ACTIVITY
From the listing below, copy each line that holds "broken".

RECORDS FOR THIS EXERCISE
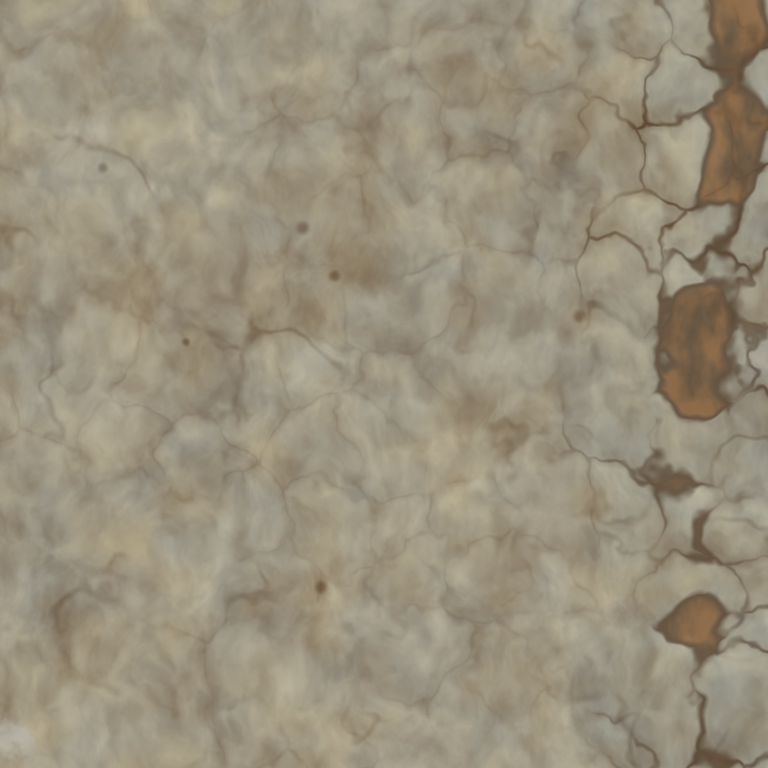
Reproduce this texture procedurally as a three.js fragment shader.

```glsl
varying vec2 vUv;

#define PLASTER vec3(0.622, 0.592, 0.514)
#define EARTH vec3(0.55, 0.40, 0.26)
#define DARK_EARTH vec3(0.36, 0.29, 0.22)
#define CHALK vec3(0.74, 0.73, 0.69)
#define LUMPS 10.5
#define SEAM_X 0.92
#define SEAM_WIDTH 0.042
#define GRAIN 0.17
#define MOTTLE 0.16
#define CREASE 0.065
#define CRACK 0.17
#define PITS 7

float hash(vec2 p) {
  return fract(sin(dot(p, vec2(127.1, 311.7))) * 43758.5453);
}

float noise(vec2 p) {
  vec2 i = floor(p);
  vec2 f = fract(p);
  f = f * f * (3.0 - 2.0 * f);
  float low = mix(hash(i), hash(i + vec2(1.0, 0.0)), f.x);
  float high = mix(hash(i + vec2(0.0, 1.0)), hash(i + vec2(1.0, 1.0)), f.x);
  return mix(low, high, f.y);
}

// Layered noise, centred on zero
float fbm(vec2 p) {
  float sum = 0.0;
  float gain = 0.53;
  for (int k = 0; k < 4; k++) {
    sum += gain * (noise(p) - 0.5);
    p = mat2(1.6, 1.2, -1.2, 1.6) * p + 17.3;
    gain *= 0.5;
  }
  return sum;
}

// Cellular lumps: xy = offset to the centre, z = distance to the border
vec3 lumpCell(vec2 p) {
  vec2 cell = floor(p);
  vec2 nearest = vec2(0.0);
  float first = 9.0;
  float second = 9.0;
  for (int y = -1; y <= 1; y++) {
    for (int x = -1; x <= 1; x++) {
      vec2 id = cell + vec2(float(x), float(y));
      vec2 offset = id + 0.15 + 0.7 * vec2(hash(id), hash(id + 51.7)) - p;
      float d = length(offset);
      if (d < first) {
        second = first;
        first = d;
        nearest = offset;
      } else {
        second = min(second, d);
      }
    }
  }
  return vec3(nearest, second - first);
}

// Small dark holes scattered over the plane
float pits(vec2 p) {
  float dark = 0.0;
  for (int k = 0; k < PITS; k++) {
    float n = float(k);
    vec2 centre = vec2(hash(vec2(n, 3.1)), hash(vec2(n, 8.7)));
    float radius = mix(0.006, 0.016, hash(vec2(n, 5.3)));
    dark = max(dark, 1.0 - smoothstep(0.2 * radius, radius, length(p - centre)));
  }
  return dark;
}

void main() {
  vec2 p = vUv;
  vec2 warp = vec2(fbm(p * 13.0), fbm(p * 13.0 + 40.0));
  vec3 lump = lumpCell(p * LUMPS + warp * 1.1);
  float edge = lump.z;
  float broken = smoothstep(0.70, 0.90, p.x + 0.25 * warp.x);

  // Soft relief lit from above
  float dome = smoothstep(0.0, 0.4, edge);
  float relief = 0.03 * (dome - 0.7) - 0.07 * dome * lump.y;
  relief *= mix(0.65, 1.1, broken);

  // Grain, mottling and curved creases
  float tone = relief;
  tone += GRAIN * fbm(p * vec2(46.0, 34.0) + warp * 2.0);
  tone += MOTTLE * fbm(p * 11.0 + 71.0);
  float fold = 1.0 - smoothstep(0.0, 0.045, abs(fbm(p * 8.0 + 23.0)));
  tone -= CREASE * fold * smoothstep(-0.02, 0.16, fbm(p * 9.0 + 90.0));
  tone -= 0.13 * pits(p);

  // Cracks between lumps, deepest on the broken side
  float crack = 1.0 - smoothstep(0.0, 0.11, edge);
  float crackMask = smoothstep(-0.14, 0.12, fbm(p * 7.0 + 12.0));
  tone -= CRACK * crack * crackMask * mix(0.16, 1.0, broken);

  // Shadows turn brown, highlights stay pale
  vec3 tint = mix(vec3(1.0, 1.2, 1.2), vec3(1.0, 1.0, 0.85), step(0.0, tone));
  vec3 colour = PLASTER + tone * tint;
  colour += vec3(0.05, 0.0, -0.07) * fbm(p * 17.0 + 33.0);
  colour += vec3(-0.014, -0.004, 0.006) * broken;

  // Bare earth showing through the upright seam
  float seam = (p.x - SEAM_X + 0.12 * fbm(vec2(4.0, p.y * 5.0))) / SEAM_WIDTH;
  float opening = smoothstep(0.3, 0.62, noise(vec2(3.0, p.y * 10.0)));
  float gap = exp(-seam * seam) * mix(0.3, 1.0, opening) - 0.6 * edge + 0.35 * warp.y;
  float rim = smoothstep(0.10, 0.28, gap);
  float bare = smoothstep(0.24, 0.50, gap);
  float soil = clamp(0.65 + 2.2 * fbm(p * vec2(40.0, 22.0) + 5.0), 0.0, 1.0);
  vec3 earth = mix(DARK_EARTH, EARTH, soil * bare);
  colour = mix(colour, earth, 0.85 * rim);

  // Pale chalky chip near the lower left corner
  float chip = length((p - vec2(0.025, 0.04)) * vec2(1.0, 1.5)) + 0.08 * fbm(p * 35.0);
  colour = mix(colour, CHALK, 0.7 * (1.0 - smoothstep(0.01, 0.04, chip)));

  gl_FragColor = vec4(clamp(colour, 0.0, 1.0), 1.0);
}
```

WRITTEN SOLUTION
  float broken = smoothstep(0.70, 0.90, p.x + 0.25 * warp.x);
  relief *= mix(0.65, 1.1, broken);
  // Cracks between lumps, deepest on the broken side
  tone -= CRACK * crack * crackMask * mix(0.16, 1.0, broken);
  colour += vec3(-0.014, -0.004, 0.006) * broken;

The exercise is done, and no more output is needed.